On the North-Eastern border of South Africa lies the country of Mozambique. Here, in the port city of Beira, the magnificent Grande Hotel was built in the mid 1950’s when the country was still under Portuguese colonial control. It was by far the most luxurious Hotel in Africa.
In the mid 1970s I visited Mozambique with my first wife on honeymoon. The civil war had just started and we saw evidence of the military wherever we traveled. Even at this time it was still a popular and thriving tourist destination for travelers from Rhodesia and South Africa. The port of Beira was a busy hub of commerce handling the exports and imports of African countries inland of Mozambique.
The video trailer above is of a documentary shot by Belgian filmmaker Lotte Stoops about the community of squatters who have made the Grande Hotel their home. Stoop’s film has just premiered at the Rotterdam Film Festival. She reckons that there are 350 families living there. There are various estimates on the total number of people, with some placing the number of residents at about 3000.
The Hotel Grande was officially opened in 1955. When it closed its doors in the mid ’60s, political prisoners were incarcerated in the hotel basement. Later the military took over the 2nd floor and turned it into their permanent quarters. When Mozambique’s 16 year civil war ended in 1992 the hotel accommodated refugees from all over Mozambique.
Today there are piles of refuse that attract rodents. In several places trees grow from the roof and balconies. In places roots penetrate the concrete walls and ceilings and some disturbing structural cracks have appeared.
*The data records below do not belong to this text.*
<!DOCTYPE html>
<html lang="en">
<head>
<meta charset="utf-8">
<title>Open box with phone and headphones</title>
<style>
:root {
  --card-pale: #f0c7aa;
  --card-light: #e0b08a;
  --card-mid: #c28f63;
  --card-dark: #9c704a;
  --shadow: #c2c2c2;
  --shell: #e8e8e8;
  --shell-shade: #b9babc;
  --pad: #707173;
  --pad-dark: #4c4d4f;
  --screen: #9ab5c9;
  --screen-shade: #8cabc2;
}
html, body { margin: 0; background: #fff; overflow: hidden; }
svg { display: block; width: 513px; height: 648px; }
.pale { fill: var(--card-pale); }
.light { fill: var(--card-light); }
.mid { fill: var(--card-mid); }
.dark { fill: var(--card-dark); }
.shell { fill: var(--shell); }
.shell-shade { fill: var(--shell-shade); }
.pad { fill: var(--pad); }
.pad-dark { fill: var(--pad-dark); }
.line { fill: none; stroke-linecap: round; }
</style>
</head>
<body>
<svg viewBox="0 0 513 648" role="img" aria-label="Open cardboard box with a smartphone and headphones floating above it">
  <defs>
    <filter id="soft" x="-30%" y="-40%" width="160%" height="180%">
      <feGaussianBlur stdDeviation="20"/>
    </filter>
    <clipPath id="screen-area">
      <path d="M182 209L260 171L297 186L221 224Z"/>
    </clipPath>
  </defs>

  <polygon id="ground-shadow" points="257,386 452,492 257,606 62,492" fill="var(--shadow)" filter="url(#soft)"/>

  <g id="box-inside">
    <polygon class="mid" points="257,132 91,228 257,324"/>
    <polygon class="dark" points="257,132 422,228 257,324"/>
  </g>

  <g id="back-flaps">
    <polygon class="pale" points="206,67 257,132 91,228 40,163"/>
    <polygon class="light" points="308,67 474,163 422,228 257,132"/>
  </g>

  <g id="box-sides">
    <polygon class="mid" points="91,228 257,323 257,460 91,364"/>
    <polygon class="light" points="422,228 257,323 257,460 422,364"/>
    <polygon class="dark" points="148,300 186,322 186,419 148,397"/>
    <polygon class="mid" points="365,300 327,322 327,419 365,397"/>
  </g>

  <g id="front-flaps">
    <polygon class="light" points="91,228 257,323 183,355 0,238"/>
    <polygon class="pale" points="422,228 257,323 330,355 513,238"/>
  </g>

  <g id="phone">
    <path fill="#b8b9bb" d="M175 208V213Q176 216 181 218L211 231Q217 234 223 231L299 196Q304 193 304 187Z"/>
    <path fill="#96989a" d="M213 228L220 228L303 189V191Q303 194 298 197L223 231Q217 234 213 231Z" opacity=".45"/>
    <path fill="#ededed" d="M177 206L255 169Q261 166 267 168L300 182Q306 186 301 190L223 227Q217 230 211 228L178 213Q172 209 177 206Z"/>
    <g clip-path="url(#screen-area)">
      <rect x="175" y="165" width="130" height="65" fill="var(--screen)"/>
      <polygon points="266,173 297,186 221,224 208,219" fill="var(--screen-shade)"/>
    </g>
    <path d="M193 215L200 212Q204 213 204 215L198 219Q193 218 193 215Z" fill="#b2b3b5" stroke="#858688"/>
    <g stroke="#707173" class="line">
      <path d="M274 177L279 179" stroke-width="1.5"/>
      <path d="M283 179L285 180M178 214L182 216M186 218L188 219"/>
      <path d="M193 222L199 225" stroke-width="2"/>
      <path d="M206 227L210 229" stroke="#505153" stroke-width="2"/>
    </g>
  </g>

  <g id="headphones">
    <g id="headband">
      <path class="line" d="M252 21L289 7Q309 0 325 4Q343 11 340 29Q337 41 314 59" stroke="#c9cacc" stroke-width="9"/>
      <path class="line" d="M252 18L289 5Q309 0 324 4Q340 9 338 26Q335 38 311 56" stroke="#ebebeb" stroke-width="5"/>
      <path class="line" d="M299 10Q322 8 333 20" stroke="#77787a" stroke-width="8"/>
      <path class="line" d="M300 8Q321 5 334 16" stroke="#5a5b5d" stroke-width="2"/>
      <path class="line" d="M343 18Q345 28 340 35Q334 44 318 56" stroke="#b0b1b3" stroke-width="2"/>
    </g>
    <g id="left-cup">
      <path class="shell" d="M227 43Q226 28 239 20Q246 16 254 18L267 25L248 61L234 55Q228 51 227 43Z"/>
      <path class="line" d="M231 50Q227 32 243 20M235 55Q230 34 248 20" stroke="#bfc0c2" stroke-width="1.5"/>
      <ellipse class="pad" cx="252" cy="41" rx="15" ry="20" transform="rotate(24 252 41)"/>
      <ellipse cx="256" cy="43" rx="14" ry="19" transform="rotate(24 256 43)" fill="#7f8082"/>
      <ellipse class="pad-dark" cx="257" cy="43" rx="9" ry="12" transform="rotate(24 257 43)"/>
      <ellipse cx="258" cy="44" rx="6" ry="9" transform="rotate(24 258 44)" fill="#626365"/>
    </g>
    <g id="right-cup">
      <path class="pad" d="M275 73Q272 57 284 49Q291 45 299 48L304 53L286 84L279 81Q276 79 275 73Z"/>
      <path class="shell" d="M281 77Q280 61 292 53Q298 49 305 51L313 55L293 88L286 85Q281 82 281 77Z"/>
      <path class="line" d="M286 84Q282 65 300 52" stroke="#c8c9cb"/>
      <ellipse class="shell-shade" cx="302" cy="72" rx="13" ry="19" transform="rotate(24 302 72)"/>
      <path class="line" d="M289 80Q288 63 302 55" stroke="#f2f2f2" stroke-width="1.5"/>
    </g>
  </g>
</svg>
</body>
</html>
The wooden parquet flooring has long since been torn up and used for fuel. Everything of value: basins, baths, tiles, carpets, window glass and plumbing, has been removed and sold. There is no electricity, running water or sewage system.
With the expert African improvisation that it’s people are known for, residents have set up several external electrical connections and even a few solar panels supply free electricity. The massive swimming pool serves for washing clothes, while the bar pool is a urinal.
Most residents never leave the building. They work and live within the self-contained environment. Some sell goods to local residents while others work on nearby building sites. Still others act as landlords, leasing rooms that they have claimed as their own property, to others . It is not uncommon to find several generations of the same family living out their whole lives in the hotel. For these people the Grande has become a difficult place to escape from. Most dream of leaving one day.
Check Boing Boings great post on this hotel here. Be sure to check out the comments on that article for some interesting links and information.